Owner-modified cars[edit]

Other vehicle owners create sleepers by swapping more powerful engines[5] or other performance modifications like turbochargers, leaving the external appearance exactly the way it came from the factory. Sometimes hints of the car's true nature show if one looks and listens carefully: wider tires, a lower stance, or a different engine tone or exhaust note. Gauges and instrumentation are often kept to a minimum. Some owners go as far as to use weight reduction techniques employed by other performance enthusiasts, such as removing items not fundamental to street racing, such as rear seats, interior trim, spare tire, air conditioner, power steering, or even the heater.

In some countries, customized sleeper vehicles (as with other heavily modified street cars) may be considered illegal for road use because the car's level of performance is higher than intended by the vehicle manufacturer; if the owner has focused only on straight-line performance, the existing braking, steering, tires, and suspension systems may have been rendered inadequate. The emissions control system (such as intake and exhaust restrictions or the EGR system) is often bypassed or removed entirely in customized sleeper vehicles.

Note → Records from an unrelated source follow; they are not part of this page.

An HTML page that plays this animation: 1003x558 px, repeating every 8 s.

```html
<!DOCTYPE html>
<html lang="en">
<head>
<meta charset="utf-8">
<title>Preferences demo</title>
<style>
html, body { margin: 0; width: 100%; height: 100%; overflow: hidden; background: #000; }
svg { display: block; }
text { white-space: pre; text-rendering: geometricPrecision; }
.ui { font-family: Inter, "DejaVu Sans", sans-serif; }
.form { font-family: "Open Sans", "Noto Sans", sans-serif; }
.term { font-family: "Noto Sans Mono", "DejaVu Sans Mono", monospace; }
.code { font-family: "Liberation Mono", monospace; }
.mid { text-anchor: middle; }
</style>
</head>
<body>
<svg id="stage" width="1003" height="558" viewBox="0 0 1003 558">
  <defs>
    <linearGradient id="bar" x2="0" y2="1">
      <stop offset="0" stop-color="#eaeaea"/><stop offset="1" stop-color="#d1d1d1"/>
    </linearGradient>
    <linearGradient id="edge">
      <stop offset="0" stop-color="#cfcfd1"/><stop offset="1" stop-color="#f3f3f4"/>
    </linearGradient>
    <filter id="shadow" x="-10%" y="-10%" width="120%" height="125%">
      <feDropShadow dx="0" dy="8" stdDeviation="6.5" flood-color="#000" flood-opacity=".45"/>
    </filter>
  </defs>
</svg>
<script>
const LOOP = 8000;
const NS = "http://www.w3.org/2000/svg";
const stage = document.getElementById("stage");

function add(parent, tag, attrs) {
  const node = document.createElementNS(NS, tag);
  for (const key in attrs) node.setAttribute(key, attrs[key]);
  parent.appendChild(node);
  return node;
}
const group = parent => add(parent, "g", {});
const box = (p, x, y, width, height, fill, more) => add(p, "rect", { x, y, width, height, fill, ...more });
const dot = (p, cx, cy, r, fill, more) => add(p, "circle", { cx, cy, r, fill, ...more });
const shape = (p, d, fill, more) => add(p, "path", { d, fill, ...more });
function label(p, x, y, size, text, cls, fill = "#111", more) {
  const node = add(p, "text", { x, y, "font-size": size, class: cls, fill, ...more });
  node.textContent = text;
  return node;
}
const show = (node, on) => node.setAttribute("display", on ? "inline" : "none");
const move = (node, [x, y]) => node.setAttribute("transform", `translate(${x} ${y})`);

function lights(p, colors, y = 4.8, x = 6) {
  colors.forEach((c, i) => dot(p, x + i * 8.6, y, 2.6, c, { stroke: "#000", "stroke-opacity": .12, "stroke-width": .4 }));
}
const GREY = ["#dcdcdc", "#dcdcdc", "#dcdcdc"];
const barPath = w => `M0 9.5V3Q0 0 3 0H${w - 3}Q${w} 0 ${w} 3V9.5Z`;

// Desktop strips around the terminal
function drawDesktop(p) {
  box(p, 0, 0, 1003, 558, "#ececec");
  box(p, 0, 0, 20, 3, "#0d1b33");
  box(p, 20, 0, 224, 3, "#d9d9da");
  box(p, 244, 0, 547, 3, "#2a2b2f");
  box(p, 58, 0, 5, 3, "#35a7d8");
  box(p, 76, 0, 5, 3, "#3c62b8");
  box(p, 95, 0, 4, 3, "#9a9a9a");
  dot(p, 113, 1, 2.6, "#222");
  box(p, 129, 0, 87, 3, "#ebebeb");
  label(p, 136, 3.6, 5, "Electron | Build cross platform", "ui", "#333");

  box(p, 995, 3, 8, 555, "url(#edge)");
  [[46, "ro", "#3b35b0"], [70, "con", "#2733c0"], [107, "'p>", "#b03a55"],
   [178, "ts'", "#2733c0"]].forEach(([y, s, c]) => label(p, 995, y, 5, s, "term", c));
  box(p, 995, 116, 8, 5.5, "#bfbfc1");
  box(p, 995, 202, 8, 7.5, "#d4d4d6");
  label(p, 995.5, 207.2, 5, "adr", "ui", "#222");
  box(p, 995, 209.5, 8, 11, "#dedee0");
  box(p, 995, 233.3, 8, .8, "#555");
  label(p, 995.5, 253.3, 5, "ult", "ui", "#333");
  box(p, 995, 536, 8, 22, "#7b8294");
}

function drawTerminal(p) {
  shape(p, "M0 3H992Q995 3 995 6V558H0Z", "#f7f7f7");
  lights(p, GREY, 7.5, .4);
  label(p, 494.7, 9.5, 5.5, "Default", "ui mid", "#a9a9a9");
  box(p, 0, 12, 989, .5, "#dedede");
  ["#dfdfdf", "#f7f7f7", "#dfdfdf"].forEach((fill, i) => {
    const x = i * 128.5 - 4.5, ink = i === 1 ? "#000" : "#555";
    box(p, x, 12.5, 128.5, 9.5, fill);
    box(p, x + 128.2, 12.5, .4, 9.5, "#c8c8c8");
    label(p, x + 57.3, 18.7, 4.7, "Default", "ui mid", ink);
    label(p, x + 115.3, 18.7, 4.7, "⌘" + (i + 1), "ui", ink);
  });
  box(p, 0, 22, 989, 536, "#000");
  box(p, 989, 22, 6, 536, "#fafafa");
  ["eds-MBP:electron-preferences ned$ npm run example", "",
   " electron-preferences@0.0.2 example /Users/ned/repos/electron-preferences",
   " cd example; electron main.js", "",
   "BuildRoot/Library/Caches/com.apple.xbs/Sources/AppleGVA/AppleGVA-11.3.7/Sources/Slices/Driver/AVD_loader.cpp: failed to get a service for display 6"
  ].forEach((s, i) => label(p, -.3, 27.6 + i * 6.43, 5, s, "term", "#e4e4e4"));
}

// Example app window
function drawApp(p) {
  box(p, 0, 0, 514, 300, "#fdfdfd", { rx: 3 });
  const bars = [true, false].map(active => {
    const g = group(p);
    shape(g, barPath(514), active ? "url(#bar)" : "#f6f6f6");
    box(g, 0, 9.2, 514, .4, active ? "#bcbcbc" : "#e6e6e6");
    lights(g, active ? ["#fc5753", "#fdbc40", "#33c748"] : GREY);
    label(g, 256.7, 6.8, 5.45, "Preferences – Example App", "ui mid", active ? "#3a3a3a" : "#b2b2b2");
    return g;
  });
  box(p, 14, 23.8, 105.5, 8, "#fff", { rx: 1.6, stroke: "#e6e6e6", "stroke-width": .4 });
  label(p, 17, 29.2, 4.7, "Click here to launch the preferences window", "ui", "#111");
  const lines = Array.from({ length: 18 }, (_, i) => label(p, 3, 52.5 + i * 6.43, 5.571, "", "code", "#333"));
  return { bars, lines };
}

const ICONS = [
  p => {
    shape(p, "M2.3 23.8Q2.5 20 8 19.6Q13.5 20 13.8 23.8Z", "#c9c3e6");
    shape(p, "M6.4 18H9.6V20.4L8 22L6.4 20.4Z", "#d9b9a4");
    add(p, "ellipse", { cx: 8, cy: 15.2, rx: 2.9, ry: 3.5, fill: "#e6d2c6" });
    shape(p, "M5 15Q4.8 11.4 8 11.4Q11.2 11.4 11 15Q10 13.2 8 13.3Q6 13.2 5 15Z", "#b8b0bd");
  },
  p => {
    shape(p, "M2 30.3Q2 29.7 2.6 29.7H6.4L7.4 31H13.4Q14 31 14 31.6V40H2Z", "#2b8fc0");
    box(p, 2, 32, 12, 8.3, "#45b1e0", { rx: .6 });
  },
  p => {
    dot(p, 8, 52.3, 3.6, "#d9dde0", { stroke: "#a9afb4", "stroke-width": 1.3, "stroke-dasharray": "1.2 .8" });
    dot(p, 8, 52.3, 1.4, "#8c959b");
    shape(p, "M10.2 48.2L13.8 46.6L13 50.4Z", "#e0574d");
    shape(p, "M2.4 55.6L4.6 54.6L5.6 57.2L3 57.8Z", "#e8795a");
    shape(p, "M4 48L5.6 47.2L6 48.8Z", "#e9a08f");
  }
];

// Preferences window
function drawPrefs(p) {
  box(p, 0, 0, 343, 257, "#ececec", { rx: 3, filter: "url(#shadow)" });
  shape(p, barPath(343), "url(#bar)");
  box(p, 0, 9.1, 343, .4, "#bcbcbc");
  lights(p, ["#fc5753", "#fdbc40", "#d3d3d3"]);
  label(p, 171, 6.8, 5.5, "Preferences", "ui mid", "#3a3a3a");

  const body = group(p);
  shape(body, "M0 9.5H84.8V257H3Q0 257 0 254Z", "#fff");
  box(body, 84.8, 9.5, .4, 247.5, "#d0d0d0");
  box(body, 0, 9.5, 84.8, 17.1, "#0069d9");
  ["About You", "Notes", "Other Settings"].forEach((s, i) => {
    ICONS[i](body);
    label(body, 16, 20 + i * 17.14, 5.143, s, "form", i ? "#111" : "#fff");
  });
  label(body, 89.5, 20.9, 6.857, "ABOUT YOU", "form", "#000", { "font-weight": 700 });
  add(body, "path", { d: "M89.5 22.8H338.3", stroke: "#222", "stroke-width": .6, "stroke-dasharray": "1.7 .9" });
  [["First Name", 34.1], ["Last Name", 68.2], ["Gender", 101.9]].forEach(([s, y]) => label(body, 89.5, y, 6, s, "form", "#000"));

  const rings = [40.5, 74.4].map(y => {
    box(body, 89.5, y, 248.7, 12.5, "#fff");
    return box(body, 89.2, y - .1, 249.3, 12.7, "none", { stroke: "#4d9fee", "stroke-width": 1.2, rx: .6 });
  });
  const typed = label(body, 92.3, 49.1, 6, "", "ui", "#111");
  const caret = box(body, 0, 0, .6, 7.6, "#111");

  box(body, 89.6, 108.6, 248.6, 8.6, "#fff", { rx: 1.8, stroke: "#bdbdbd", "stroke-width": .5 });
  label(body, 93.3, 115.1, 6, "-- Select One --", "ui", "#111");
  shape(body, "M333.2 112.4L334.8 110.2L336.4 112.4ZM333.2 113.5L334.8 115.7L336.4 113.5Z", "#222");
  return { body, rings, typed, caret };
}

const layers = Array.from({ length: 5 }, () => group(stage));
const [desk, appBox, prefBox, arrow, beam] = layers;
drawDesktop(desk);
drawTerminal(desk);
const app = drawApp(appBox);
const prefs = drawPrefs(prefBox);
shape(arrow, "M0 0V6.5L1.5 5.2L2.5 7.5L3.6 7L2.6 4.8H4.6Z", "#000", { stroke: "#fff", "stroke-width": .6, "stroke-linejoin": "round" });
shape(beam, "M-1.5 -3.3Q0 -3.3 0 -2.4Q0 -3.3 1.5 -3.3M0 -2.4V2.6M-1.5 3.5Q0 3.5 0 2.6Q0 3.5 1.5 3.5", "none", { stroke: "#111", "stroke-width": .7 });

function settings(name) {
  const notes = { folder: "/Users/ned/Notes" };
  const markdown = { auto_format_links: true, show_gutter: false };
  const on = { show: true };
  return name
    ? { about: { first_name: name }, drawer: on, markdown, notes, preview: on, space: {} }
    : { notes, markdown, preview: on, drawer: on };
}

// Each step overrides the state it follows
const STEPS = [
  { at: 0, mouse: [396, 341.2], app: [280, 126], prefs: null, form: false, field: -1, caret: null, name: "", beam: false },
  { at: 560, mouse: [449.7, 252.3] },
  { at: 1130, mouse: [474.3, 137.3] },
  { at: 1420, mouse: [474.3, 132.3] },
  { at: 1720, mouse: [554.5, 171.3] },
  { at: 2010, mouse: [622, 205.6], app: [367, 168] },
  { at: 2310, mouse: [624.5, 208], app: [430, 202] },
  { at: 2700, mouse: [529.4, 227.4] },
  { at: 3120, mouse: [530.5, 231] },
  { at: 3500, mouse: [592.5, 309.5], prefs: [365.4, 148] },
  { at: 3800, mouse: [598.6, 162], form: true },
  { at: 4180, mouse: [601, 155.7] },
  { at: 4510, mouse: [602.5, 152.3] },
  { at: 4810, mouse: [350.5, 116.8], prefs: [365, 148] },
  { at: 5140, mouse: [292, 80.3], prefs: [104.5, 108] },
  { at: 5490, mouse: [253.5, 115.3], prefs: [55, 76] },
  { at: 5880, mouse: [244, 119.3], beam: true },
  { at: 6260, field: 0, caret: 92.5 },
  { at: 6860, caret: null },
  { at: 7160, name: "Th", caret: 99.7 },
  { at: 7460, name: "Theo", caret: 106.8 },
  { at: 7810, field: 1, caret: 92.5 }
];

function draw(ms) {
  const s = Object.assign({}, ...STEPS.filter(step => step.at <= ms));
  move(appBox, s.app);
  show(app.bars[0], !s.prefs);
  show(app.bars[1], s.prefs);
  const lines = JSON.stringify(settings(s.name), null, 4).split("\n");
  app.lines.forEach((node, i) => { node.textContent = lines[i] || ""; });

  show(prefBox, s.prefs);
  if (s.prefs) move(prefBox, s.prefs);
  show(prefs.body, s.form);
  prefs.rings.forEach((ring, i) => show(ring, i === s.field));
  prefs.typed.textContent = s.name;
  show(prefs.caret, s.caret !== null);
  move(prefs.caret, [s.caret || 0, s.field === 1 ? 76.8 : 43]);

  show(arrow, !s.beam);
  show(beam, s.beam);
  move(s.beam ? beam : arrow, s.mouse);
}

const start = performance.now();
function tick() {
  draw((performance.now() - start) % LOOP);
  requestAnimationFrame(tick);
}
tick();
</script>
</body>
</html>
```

Owners sometimes reduce the evidence that their high-performance car is such by removing characteristic badging and trimmings. Sleeper cars often contain stock body work and wheels found on their less-capable brethren to better blend with other traffic and appear unassuming. Some owners simply like having performance without show, but a more predatory use of the sleeper is in street racing, where it is used to fool an opponent into underestimating a car's performance for the purposes of "hustling". Some have even gone so far as to leave their cars' exteriors banged up and rusting and sometimes even causing additional rusting with the use of battery acid. Often older cars from the 1930s to 1970's could look like restored stockers but with uprated drivetrains, including suspension and brakes as well as engine swaps . These are closely related to resto rods and rat rods.

Sometimes sleepers will be cheaper to insure when compared to an equally fast sports car, but some insurance companies may refuse insurance to owners of heavily modified vehicles. Successfully and intentionally performing this feat may be considered insurance fraud.[citation needed]

See also[edit]


  1. ^ Rodrez. "1994 Honda Accord EX - Sleepers: A Modern Day Wolf In Sheep's Clothing". Honda Tuning Magazine. 2010-09-07. Retrieved 2011-05-25. 
  2. ^ "Sport Compact Car Terms & Phrases - Information". Modified. Retrieved 2011-05-25. 
  3. ^ Robert Genat. Chevrolet SS. MotorBooks International. pp. 59–. ISBN 978-1-61060-862-6. 
  4. ^ Motorcycle Mechanics, July 1964, p.3. To deter or detect? "If you drive down the A20 between London and Maidstone, keep a careful eye on the four–wheel boys ... Because there are several police patrols in the area disguised as normal vehicles. Watch out particularly for a black daimler SP250 sports car and a green Farina A40 ... I've no doubt that these police 'Q-cars'—the Daimler particularly—pick up dozens of offenders every day ... Everyone concerned in any way with motoring should clamour against 'Q-cars' and hidden radar traps, too." Accessed 2014-02-16
  5. ^ Hasson, Randy (April 2010). "Hybrid How-To: CB/CD (4G/5G) Accord Chassis with H22 Engine". Modified. Retrieved 2011-05-25.